• **Work to complete**: Your result should be the lines holding the word "path", copied from the entries below.
- Opening Delimiter -
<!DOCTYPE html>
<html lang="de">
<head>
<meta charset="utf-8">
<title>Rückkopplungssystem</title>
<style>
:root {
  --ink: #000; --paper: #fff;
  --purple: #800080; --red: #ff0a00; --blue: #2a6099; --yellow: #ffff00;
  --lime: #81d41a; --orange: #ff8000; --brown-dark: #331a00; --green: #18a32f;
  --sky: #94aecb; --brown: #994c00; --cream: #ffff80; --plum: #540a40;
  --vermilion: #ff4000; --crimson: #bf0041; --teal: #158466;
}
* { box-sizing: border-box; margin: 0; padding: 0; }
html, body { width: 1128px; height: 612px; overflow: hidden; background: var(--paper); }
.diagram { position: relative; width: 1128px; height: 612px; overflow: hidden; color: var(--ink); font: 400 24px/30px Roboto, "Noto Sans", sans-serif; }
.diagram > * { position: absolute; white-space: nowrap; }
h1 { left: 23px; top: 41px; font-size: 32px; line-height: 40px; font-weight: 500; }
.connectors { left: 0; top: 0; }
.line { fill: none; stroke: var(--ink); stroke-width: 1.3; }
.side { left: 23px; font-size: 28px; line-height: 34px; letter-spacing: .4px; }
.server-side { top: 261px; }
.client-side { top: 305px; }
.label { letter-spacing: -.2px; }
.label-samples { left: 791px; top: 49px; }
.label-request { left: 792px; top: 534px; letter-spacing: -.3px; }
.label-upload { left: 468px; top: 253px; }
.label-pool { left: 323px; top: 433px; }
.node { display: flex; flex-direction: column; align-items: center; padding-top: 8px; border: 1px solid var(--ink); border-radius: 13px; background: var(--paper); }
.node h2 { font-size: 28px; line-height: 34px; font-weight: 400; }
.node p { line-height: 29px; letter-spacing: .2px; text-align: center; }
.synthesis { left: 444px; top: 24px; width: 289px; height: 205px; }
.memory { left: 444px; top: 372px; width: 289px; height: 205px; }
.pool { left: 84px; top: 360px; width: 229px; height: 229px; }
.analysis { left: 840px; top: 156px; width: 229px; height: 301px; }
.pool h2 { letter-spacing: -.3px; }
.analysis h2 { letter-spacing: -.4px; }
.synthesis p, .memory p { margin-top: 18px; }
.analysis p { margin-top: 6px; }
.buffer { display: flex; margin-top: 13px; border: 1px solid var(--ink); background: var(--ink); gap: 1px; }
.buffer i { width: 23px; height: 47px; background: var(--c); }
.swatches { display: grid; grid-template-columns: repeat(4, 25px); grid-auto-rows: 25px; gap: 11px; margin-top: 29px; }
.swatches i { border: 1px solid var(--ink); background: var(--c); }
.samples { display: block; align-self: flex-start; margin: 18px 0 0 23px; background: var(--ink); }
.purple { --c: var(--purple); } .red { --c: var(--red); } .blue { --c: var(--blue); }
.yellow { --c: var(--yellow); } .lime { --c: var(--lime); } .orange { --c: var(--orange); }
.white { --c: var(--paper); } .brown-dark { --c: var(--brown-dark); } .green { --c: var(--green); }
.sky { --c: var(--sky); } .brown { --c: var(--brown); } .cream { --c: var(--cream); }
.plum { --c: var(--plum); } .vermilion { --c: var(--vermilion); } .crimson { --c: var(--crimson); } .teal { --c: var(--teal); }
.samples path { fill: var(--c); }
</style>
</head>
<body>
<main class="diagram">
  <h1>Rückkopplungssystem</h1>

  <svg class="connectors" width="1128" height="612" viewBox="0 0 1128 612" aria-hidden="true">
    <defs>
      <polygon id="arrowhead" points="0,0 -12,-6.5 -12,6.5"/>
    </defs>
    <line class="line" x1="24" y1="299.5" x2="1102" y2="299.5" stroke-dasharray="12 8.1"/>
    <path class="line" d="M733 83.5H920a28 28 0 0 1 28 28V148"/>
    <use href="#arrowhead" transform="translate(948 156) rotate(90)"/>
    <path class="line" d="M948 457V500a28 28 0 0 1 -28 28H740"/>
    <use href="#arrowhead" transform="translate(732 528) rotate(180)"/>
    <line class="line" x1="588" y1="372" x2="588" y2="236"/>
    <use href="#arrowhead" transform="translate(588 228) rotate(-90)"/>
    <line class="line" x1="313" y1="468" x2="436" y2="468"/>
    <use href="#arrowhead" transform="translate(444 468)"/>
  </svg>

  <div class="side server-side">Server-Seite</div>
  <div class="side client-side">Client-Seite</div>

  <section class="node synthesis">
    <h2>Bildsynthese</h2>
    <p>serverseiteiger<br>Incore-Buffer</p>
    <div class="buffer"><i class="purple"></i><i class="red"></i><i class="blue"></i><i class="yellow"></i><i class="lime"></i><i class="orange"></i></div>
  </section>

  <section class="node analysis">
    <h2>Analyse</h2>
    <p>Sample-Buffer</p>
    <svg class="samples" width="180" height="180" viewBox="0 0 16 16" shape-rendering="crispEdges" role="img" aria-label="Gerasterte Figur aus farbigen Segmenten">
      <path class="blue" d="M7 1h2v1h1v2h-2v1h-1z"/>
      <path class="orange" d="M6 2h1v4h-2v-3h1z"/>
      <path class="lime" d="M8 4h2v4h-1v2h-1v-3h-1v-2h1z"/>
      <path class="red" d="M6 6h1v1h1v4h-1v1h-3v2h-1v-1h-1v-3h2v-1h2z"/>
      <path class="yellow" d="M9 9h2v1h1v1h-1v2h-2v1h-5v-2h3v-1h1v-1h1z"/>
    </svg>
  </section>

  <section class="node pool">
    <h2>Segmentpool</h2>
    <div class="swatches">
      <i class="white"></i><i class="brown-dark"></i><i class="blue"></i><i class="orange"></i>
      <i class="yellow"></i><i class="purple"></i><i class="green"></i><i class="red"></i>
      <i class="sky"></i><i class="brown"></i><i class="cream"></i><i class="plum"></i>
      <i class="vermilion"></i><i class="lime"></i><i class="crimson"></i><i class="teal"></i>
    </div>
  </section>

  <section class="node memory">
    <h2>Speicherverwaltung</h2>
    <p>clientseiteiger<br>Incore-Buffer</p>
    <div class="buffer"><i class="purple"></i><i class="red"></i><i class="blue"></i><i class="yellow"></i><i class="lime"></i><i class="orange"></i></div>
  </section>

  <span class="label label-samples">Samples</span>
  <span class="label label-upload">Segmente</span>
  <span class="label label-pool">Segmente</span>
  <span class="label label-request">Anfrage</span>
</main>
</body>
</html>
- Closing Delimiter -
• **Response box**:
.samples path { fill: var(--c); }
    <path class="line" d="M733 83.5H920a28 28 0 0 1 28 28V148"/>
    <path class="line" d="M948 457V500a28 28 0 0 1 -28 28H740"/>
      <path class="blue" d="M7 1h2v1h1v2h-2v1h-1z"/>
      <path class="orange" d="M6 2h1v4h-2v-3h1z"/>
      <path class="lime" d="M8 4h2v4h-1v2h-1v-3h-1v-2h1z"/>
      <path class="red" d="M6 6h1v1h1v4h-1v1h-3v2h-1v-1h-1v-3h2v-1h2z"/>
      <path class="yellow" d="M9 9h2v1h1v1h-1v2h-2v1h-5v-2h3v-1h1v-1h1z"/>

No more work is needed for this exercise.